A new poem by Eric Ormsby

J.A. Dimling’s Shadow

His master’s name was J.A. Dimling too.
He dwelt in the shadow of his master’s name.
His own original name, now unpronounceable
in his own mouth, had been misplaced somewhere.
But J.A. Dimling resided in his name,
not merely took it as a moniker but
moved right in and set up housekeeping
the way a cuckoo confiscates the nest
of some lesser fledgling and will spread itself
until it has usurped the whole abode,
so J. A. Dimling in his hand-me-down name
assumed full occupancy.  He basked
in a dignity no poorer for being used before.
His manners had a burnished gravity those
initials, meaningless to him, conferred. The
owner of the name, and of the slave, old
J.A. himself, in his nondescript, pale
persona, faded next to his bought and sold namesake,
the rumbustious, jocular J.A.
Dimling who took glory in his once-
worn appellation; who had those initials
whitewashed on his tilty, dirt-floored hut,
bestowed a lineage on his skinny kids,
(the eldest, J.A. Dimling III, in deference
to his pallid faded boss and creditor.)
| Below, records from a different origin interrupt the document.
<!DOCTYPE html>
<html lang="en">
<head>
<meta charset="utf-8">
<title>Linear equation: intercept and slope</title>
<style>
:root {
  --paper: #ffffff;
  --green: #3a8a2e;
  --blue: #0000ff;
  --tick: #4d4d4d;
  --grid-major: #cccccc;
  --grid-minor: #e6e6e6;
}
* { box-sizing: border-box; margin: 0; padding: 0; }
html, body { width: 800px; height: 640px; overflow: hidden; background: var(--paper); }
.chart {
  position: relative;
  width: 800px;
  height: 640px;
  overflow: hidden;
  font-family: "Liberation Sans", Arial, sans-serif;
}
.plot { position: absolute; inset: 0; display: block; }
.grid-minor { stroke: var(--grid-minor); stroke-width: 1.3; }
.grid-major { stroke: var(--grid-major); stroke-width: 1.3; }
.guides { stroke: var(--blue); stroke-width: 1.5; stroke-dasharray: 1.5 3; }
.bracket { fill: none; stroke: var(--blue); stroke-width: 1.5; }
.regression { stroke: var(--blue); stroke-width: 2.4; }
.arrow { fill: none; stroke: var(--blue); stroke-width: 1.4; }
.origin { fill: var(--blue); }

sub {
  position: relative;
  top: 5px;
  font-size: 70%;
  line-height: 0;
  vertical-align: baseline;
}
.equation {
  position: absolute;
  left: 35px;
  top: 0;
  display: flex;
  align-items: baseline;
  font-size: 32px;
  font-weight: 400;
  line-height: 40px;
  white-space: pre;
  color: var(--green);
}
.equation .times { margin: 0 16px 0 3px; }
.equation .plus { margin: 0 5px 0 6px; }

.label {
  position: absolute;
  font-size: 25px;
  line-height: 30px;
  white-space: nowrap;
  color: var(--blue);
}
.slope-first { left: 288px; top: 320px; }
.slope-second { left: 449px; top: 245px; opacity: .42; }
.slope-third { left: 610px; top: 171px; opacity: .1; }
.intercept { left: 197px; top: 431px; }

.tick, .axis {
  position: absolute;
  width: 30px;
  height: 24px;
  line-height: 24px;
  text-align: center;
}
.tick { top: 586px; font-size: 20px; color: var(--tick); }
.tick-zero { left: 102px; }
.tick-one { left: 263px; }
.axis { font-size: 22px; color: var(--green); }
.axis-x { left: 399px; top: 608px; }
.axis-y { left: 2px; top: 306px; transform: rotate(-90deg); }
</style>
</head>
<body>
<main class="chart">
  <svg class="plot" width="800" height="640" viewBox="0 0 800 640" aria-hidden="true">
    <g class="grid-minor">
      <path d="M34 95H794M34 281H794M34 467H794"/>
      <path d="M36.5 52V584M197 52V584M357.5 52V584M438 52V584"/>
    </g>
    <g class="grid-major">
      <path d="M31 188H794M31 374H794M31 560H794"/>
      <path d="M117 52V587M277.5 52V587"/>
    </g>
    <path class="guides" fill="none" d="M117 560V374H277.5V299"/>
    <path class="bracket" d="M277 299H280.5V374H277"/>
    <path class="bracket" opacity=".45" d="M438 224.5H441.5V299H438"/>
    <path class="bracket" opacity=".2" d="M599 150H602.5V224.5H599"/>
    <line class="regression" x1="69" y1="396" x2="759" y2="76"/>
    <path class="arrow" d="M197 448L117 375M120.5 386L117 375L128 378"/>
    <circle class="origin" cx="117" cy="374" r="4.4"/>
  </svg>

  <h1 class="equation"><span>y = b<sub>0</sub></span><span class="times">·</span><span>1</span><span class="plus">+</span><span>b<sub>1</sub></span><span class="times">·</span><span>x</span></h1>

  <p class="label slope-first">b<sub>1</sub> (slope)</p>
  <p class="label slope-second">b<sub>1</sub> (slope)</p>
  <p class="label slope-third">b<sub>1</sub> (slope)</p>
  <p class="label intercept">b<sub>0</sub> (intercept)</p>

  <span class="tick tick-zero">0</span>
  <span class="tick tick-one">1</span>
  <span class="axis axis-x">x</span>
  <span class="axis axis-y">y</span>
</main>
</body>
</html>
As J.A. paled and thinned, his more
substantial shadow darkened and became
macadam-black, alluvial, black as
the backside of an old man’s tears,
until his well-fleshed shadow blotted
out the sunlight on the sorghum fields.
I am J.A. Dimling, he proclaimed
without surreptitious swagger.  As J.A.
dimmed, a Dimling diminished to
the finest wisp, his darker
double flourished and grew thick.